I am not saying that if one wants to be sustainable, one has to give up profit. I think the general thought is that if you want to be sustainable, you’ll have to take out a few more bills out of the wallet. The idea is of course, in the long run, the investment will pay off, but many people aren’t interested in the long run. But Sustainability does not have to mean an immediate sacrifice of economic profit or immediate results. I watched a TED talk, not sure which one at the moment, in which a man described how analysts developed a method for a company’s produce manufacturing process that actually used recycled by-products and waste of the manufacturing process into their manufacturing process. In this way waste became a resource and the manufacturing process turned into a closed, self sustaining loop. In this case, the company not only reduced and recycled, they also saved a considerable amount of money! There are many opportunities to apply sustainable ideas in fields such as manufacturing processes and other fields. In fact, there is a growing interdisciplinary field called Industrial Ecology (relating to the systems field of industrial engineering) that focuses on the use of materials in a variety of systems and streamlining the production and use of these materials in the name of sustainability. These cases will actually save money instead of sucking it up, and you save the environment at the same time!
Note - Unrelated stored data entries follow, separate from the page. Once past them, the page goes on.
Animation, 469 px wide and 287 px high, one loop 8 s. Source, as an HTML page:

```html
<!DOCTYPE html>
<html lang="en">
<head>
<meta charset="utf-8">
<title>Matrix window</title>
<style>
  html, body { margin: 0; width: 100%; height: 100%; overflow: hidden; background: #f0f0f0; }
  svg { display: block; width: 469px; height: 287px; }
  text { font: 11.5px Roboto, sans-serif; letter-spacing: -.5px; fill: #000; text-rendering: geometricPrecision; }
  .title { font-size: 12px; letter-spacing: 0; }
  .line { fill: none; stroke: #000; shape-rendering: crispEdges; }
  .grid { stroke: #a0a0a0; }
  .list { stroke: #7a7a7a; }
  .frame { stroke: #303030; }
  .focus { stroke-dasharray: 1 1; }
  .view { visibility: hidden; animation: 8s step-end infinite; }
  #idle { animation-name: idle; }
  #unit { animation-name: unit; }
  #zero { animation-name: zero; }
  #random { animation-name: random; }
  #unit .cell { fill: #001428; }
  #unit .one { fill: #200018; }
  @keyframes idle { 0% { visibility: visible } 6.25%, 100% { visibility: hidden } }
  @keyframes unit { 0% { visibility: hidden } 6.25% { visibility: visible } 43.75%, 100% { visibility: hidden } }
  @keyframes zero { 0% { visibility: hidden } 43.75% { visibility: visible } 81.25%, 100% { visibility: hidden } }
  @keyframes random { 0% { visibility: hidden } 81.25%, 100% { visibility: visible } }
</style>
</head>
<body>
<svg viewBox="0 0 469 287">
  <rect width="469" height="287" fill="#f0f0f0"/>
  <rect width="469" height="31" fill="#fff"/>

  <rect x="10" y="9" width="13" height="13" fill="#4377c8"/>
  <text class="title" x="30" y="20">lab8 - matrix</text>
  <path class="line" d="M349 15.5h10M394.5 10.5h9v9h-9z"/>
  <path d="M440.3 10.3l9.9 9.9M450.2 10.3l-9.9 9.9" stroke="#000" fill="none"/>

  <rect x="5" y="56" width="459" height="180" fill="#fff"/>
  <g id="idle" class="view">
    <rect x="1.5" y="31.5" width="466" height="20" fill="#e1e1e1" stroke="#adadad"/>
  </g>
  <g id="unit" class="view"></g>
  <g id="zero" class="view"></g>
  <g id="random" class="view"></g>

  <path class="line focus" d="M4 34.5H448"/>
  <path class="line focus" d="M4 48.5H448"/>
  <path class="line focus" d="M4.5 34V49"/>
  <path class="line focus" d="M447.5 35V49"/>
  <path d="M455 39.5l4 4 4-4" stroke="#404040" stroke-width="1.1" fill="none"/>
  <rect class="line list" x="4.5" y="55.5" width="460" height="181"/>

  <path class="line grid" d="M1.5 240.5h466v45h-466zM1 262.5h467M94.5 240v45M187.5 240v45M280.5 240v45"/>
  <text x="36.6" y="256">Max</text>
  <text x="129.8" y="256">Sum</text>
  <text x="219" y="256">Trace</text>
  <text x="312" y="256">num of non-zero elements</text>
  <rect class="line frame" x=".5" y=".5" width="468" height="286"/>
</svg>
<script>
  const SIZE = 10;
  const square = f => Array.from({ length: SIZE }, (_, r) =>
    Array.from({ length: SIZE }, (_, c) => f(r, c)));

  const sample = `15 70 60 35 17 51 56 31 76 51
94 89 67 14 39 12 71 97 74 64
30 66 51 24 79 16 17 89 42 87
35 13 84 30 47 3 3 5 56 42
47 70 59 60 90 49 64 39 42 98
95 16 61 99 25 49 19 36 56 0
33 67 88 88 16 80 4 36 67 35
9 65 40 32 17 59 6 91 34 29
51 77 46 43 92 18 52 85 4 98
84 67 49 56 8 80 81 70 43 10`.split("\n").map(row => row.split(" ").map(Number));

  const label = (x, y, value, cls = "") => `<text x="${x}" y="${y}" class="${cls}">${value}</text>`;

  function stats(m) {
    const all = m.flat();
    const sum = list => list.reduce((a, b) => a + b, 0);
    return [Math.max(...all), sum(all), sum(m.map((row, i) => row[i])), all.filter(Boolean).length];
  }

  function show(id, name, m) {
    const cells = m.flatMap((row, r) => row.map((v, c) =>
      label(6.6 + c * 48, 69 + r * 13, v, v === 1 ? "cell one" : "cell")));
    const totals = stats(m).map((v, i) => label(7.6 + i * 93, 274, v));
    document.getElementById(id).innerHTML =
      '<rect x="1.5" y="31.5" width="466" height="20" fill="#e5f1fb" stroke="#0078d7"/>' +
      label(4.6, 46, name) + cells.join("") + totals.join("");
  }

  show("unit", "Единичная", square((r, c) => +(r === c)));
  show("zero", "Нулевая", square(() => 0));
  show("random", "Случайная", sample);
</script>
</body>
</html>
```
This applications are vast, and I think the results can be quite beneficial if we start prioritizing – what do we really want to maximize/minimize? Admittedly, I don’t really know a lot about Systems Engineering and the precise work it entails, but it’s something that I’m sure I will keep an eye on, especially as it’s applications continue to grow. Sustainability doesn’t have to mean a reduction of profit, it can provide benefits, not just for companies, but for government and citizens. After all, as a professor once told me, a city isn’t just a collection of green buildings, it’s an entire system and it’s that entire system that needs to be green. There are a growing number of companies that are starting to realize the importance of ”greening” technology and computer, systems and information engineers are understanding the impact they can have on issues such as international development and sustainability. Hopefully that will provide the kick this society needs to get running again…hopefully on renewable energy.